The listing below must be given again in full, exactly.

● ● ● ●

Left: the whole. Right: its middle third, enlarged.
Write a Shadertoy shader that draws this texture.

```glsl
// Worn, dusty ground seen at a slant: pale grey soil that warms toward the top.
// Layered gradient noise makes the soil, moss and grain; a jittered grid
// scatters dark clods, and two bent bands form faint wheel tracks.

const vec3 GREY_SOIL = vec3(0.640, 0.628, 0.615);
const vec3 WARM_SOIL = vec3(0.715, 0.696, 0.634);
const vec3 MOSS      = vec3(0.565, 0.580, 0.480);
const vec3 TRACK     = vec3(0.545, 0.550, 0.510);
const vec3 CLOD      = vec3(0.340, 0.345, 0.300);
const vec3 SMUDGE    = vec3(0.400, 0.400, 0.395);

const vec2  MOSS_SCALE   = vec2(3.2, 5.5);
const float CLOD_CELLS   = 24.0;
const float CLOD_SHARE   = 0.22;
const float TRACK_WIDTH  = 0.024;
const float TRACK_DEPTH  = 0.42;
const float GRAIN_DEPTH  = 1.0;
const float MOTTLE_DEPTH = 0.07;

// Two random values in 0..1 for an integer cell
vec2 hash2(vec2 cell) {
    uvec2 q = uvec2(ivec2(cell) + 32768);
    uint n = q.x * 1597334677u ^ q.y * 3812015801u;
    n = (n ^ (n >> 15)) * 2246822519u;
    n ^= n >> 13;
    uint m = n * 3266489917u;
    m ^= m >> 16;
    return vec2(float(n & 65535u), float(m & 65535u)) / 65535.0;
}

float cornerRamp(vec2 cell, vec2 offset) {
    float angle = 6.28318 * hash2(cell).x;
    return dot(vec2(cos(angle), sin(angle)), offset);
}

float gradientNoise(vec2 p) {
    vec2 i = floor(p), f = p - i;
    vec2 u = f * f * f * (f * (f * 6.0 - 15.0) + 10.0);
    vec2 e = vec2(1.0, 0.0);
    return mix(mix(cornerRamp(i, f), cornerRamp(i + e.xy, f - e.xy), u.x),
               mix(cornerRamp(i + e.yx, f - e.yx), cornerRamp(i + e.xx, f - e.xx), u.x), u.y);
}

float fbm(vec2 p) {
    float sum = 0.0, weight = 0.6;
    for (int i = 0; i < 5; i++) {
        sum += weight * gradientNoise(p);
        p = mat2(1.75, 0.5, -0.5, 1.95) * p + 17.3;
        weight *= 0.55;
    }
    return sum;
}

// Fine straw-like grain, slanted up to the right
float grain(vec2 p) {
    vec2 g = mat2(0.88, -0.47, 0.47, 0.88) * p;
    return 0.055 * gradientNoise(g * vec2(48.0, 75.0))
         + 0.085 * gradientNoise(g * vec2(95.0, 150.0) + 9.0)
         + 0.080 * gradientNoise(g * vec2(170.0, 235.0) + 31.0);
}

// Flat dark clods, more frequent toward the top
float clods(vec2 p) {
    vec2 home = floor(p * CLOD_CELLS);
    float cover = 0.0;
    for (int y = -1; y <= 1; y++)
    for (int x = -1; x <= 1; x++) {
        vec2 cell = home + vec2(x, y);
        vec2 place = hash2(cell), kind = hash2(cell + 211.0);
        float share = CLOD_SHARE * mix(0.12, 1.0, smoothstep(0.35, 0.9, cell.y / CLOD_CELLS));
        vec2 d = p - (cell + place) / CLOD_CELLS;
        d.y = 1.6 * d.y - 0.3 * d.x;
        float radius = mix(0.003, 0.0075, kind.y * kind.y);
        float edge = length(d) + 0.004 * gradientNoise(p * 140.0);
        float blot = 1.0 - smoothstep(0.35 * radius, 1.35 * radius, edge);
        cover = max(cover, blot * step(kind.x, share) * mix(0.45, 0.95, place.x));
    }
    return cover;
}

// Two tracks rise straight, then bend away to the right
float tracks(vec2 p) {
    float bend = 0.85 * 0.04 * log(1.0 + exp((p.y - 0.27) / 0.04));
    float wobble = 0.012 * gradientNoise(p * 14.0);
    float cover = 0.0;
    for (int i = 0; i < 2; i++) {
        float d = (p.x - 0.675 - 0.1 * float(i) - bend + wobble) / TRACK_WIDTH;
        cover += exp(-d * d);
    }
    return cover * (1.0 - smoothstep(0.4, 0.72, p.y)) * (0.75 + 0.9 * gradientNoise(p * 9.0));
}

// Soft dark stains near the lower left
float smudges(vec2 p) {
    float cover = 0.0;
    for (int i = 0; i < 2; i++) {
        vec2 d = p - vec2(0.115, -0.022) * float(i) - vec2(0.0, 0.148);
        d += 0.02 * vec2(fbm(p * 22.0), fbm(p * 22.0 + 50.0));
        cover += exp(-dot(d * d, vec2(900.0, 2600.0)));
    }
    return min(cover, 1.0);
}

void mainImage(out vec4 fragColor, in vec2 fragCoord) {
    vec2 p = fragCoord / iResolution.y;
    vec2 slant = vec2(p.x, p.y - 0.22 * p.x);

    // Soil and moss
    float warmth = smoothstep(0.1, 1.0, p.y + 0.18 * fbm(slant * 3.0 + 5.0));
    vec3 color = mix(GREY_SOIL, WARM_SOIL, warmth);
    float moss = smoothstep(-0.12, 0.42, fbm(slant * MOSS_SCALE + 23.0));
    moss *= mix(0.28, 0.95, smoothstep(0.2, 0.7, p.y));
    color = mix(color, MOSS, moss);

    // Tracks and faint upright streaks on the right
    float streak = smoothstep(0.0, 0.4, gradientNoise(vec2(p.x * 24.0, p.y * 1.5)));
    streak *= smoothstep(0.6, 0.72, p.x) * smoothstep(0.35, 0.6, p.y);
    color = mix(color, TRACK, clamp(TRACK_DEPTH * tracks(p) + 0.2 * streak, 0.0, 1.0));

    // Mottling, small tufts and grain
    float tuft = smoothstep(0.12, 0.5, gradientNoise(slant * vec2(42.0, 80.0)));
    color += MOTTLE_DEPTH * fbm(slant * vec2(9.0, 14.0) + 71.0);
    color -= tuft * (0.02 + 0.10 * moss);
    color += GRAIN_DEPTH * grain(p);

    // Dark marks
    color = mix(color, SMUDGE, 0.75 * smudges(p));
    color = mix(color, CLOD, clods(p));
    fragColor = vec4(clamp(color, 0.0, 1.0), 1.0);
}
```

● ● ● ●

**Your response**
Left: the whole. Right: its middle third, enlarged.
Write a Shadertoy shader that draws this texture.

```glsl
// Worn, dusty ground seen at a slant: pale grey soil that warms toward the top.
// Layered gradient noise makes the soil, moss and grain; a jittered grid
// scatters dark clods, and two bent bands form faint wheel tracks.

const vec3 GREY_SOIL = vec3(0.640, 0.628, 0.615);
const vec3 WARM_SOIL = vec3(0.715, 0.696, 0.634);
const vec3 MOSS      = vec3(0.565, 0.580, 0.480);
const vec3 TRACK     = vec3(0.545, 0.550, 0.510);
const vec3 CLOD      = vec3(0.340, 0.345, 0.300);
const vec3 SMUDGE    = vec3(0.400, 0.400, 0.395);

const vec2  MOSS_SCALE   = vec2(3.2, 5.5);
const float CLOD_CELLS   = 24.0;
const float CLOD_SHARE   = 0.22;
const float TRACK_WIDTH  = 0.024;
const float TRACK_DEPTH  = 0.42;
const float GRAIN_DEPTH  = 1.0;
const float MOTTLE_DEPTH = 0.07;

// Two random values in 0..1 for an integer cell
vec2 hash2(vec2 cell) {
    uvec2 q = uvec2(ivec2(cell) + 32768);
    uint n = q.x * 1597334677u ^ q.y * 3812015801u;
    n = (n ^ (n >> 15)) * 2246822519u;
    n ^= n >> 13;
    uint m = n * 3266489917u;
    m ^= m >> 16;
    return vec2(float(n & 65535u), float(m & 65535u)) / 65535.0;
}

float cornerRamp(vec2 cell, vec2 offset) {
    float angle = 6.28318 * hash2(cell).x;
    return dot(vec2(cos(angle), sin(angle)), offset);
}

float gradientNoise(vec2 p) {
    vec2 i = floor(p), f = p - i;
    vec2 u = f * f * f * (f * (f * 6.0 - 15.0) + 10.0);
    vec2 e = vec2(1.0, 0.0);
    return mix(mix(cornerRamp(i, f), cornerRamp(i + e.xy, f - e.xy), u.x),
               mix(cornerRamp(i + e.yx, f - e.yx), cornerRamp(i + e.xx, f - e.xx), u.x), u.y);
}

float fbm(vec2 p) {
    float sum = 0.0, weight = 0.6;
    for (int i = 0; i < 5; i++) {
        sum += weight * gradientNoise(p);
        p = mat2(1.75, 0.5, -0.5, 1.95) * p + 17.3;
        weight *= 0.55;
    }
    return sum;
}

// Fine straw-like grain, slanted up to the right
float grain(vec2 p) {
    vec2 g = mat2(0.88, -0.47, 0.47, 0.88) * p;
    return 0.055 * gradientNoise(g * vec2(48.0, 75.0))
         + 0.085 * gradientNoise(g * vec2(95.0, 150.0) + 9.0)
         + 0.080 * gradientNoise(g * vec2(170.0, 235.0) + 31.0);
}

// Flat dark clods, more frequent toward the top
float clods(vec2 p) {
    vec2 home = floor(p * CLOD_CELLS);
    float cover = 0.0;
    for (int y = -1; y <= 1; y++)
    for (int x = -1; x <= 1; x++) {
        vec2 cell = home + vec2(x, y);
        vec2 place = hash2(cell), kind = hash2(cell + 211.0);
        float share = CLOD_SHARE * mix(0.12, 1.0, smoothstep(0.35, 0.9, cell.y / CLOD_CELLS));
        vec2 d = p - (cell + place) / CLOD_CELLS;
        d.y = 1.6 * d.y - 0.3 * d.x;
        float radius = mix(0.003, 0.0075, kind.y * kind.y);
        float edge = length(d) + 0.004 * gradientNoise(p * 140.0);
        float blot = 1.0 - smoothstep(0.35 * radius, 1.35 * radius, edge);
        cover = max(cover, blot * step(kind.x, share) * mix(0.45, 0.95, place.x));
    }
    return cover;
}

// Two tracks rise straight, then bend away to the right
float tracks(vec2 p) {
    float bend = 0.85 * 0.04 * log(1.0 + exp((p.y - 0.27) / 0.04));
    float wobble = 0.012 * gradientNoise(p * 14.0);
    float cover = 0.0;
    for (int i = 0; i < 2; i++) {
        float d = (p.x - 0.675 - 0.1 * float(i) - bend + wobble) / TRACK_WIDTH;
        cover += exp(-d * d);
    }
    return cover * (1.0 - smoothstep(0.4, 0.72, p.y)) * (0.75 + 0.9 * gradientNoise(p * 9.0));
}

// Soft dark stains near the lower left
float smudges(vec2 p) {
    float cover = 0.0;
    for (int i = 0; i < 2; i++) {
        vec2 d = p - vec2(0.115, -0.022) * float(i) - vec2(0.0, 0.148);
        d += 0.02 * vec2(fbm(p * 22.0), fbm(p * 22.0 + 50.0));
        cover += exp(-dot(d * d, vec2(900.0, 2600.0)));
    }
    return min(cover, 1.0);
}

void mainImage(out vec4 fragColor, in vec2 fragCoord) {
    vec2 p = fragCoord / iResolution.y;
    vec2 slant = vec2(p.x, p.y - 0.22 * p.x);

    // Soil and moss
    float warmth = smoothstep(0.1, 1.0, p.y + 0.18 * fbm(slant * 3.0 + 5.0));
    vec3 color = mix(GREY_SOIL, WARM_SOIL, warmth);
    float moss = smoothstep(-0.12, 0.42, fbm(slant * MOSS_SCALE + 23.0));
    moss *= mix(0.28, 0.95, smoothstep(0.2, 0.7, p.y));
    color = mix(color, MOSS, moss);

    // Tracks and faint upright streaks on the right
    float streak = smoothstep(0.0, 0.4, gradientNoise(vec2(p.x * 24.0, p.y * 1.5)));
    streak *= smoothstep(0.6, 0.72, p.x) * smoothstep(0.35, 0.6, p.y);
    color = mix(color, TRACK, clamp(TRACK_DEPTH * tracks(p) + 0.2 * streak, 0.0, 1.0));

    // Mottling, small tufts and grain
    float tuft = smoothstep(0.12, 0.5, gradientNoise(slant * vec2(42.0, 80.0)));
    color += MOTTLE_DEPTH * fbm(slant * vec2(9.0, 14.0) + 71.0);
    color -= tuft * (0.02 + 0.10 * moss);
    color += GRAIN_DEPTH * grain(p);

    // Dark marks
    color = mix(color, SMUDGE, 0.75 * smudges(p));
    color = mix(color, CLOD, clods(p));
    fragColor = vec4(clamp(color, 0.0, 1.0), 1.0);
}
```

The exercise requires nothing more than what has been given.